Aid, Trade and Taboo- The Place of Indigenous Traditional Knowledge in Development Strategies: A Pacific Perspective
20 Pages Posted: 23 Nov 2012
Date Written: September 4, 2010
There is pressure from the developed world and indeed from within the under-developed/developing world to put in place IP regimes which are trade and investment friendly, and, primarily, based on western models of intellectual property rights, economic values and social organization. Pacific island countries are examples of some of the least developed nations in the world. In order to improve their economic performance they are being urged to enter EU-ACP partnerships, to join the WTO, to sign up to international conventions and in general to put their intellectual property regimes in order to support twenty-first century initiatives and WIPO criteria.
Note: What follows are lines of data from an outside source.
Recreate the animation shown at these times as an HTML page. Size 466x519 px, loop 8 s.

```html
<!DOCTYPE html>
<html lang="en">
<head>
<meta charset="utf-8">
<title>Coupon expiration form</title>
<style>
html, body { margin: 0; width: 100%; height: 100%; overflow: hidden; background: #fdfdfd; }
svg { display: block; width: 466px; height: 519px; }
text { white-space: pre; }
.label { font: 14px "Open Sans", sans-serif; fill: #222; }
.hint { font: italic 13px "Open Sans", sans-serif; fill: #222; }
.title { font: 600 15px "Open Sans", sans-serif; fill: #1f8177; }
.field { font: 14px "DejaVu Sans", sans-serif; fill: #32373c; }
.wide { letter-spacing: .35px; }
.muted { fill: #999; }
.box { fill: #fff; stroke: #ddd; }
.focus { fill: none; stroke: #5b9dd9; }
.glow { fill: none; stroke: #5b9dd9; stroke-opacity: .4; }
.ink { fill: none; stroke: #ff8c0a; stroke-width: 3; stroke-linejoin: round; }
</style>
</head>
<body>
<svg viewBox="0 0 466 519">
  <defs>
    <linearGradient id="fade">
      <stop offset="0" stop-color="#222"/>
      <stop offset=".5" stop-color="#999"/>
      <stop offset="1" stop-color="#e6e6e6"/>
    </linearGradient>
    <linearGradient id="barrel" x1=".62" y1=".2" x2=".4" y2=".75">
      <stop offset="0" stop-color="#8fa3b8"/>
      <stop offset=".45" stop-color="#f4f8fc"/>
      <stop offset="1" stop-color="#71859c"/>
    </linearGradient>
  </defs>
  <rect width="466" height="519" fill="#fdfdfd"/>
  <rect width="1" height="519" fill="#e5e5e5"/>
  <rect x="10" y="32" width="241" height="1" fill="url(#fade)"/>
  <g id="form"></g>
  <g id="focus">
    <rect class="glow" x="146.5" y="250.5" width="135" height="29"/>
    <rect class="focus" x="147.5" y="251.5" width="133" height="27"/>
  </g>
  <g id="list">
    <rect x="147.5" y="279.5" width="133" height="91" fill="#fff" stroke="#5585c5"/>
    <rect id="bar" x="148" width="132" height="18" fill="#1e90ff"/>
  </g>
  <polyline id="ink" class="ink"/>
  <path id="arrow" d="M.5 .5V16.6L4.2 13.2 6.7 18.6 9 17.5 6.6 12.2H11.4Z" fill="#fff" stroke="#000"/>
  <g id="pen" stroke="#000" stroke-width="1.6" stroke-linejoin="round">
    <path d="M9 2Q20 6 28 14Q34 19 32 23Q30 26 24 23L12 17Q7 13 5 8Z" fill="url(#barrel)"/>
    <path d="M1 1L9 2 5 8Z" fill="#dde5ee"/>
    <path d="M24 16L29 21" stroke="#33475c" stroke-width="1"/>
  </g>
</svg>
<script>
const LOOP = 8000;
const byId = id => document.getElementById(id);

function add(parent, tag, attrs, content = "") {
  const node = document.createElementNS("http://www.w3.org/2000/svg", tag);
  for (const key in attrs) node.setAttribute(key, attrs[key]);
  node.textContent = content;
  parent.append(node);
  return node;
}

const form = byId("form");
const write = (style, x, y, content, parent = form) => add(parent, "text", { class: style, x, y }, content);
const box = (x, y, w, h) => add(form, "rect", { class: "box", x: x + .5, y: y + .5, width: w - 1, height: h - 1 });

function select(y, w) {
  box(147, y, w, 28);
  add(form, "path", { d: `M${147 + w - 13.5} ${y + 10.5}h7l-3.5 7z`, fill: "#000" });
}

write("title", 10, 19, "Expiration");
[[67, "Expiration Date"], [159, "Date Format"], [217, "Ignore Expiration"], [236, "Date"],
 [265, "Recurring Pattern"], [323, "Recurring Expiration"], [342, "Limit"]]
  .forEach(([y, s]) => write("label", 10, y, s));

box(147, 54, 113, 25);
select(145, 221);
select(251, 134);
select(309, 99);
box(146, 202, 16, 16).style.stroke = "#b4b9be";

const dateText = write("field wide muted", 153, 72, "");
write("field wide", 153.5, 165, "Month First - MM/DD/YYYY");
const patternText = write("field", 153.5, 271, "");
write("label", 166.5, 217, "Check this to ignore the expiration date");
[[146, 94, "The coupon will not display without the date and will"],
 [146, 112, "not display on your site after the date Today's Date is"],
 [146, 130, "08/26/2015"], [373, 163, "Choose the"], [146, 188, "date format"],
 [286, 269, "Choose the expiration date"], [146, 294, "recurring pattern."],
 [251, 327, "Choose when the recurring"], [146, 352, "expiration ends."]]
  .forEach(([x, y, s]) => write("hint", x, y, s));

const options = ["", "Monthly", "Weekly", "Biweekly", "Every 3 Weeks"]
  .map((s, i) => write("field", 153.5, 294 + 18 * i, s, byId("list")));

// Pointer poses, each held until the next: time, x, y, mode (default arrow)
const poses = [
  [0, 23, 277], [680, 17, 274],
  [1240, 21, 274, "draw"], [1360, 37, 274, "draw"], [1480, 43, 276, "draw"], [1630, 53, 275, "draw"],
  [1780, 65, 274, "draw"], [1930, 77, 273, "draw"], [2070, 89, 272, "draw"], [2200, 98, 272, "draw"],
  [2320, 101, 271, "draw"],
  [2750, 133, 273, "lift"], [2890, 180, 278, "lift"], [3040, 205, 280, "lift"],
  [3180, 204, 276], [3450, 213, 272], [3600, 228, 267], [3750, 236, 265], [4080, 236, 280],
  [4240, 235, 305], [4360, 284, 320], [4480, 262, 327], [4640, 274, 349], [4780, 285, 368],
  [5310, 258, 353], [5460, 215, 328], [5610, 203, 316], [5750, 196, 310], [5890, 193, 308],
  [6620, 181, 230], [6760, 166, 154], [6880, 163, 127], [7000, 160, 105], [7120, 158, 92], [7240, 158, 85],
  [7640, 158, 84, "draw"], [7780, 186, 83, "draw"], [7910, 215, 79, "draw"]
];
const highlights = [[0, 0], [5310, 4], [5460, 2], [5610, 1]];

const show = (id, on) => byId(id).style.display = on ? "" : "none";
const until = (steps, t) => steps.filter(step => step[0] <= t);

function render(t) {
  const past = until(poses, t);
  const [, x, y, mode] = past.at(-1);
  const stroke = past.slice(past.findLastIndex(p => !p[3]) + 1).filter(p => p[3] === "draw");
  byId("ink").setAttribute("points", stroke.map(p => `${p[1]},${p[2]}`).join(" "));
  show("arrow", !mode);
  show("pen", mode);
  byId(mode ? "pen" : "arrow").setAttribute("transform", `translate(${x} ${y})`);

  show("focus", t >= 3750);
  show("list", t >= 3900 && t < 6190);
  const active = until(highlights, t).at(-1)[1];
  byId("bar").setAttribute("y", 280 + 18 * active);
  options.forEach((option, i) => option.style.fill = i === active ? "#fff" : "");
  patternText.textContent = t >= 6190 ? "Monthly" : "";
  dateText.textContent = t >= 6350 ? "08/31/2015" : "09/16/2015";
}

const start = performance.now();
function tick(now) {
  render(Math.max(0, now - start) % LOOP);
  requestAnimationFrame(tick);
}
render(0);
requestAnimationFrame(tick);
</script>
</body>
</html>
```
Yet these countries have long-standing traditional ways of safeguarding intellectual property associated with their culture, with survival and with community cohesion. Along with many other indigenous people, they are discovering that recognition of the rights of indigenous people does not always translate into recognition of traditional knowledge or protection of the various forms of property and resources which are important to them. Nor do the protections which are introduced necessarily benefit them, and in some cases may adversely affect them. This paper uses examples from Pacific island countries to highlight the present failure of national and trans-national intellectual property regimes to acknowledge and incorporate traditional protections and approaches to indigenous knowledge and practice, and considers possible outcomes from this.
Keywords: intellectual property, traditional knowledge, aid, trade, Pacific
JEL Classification: Z10, O10, N57, N17, O56, K00
Suggested Citation: Suggested Citation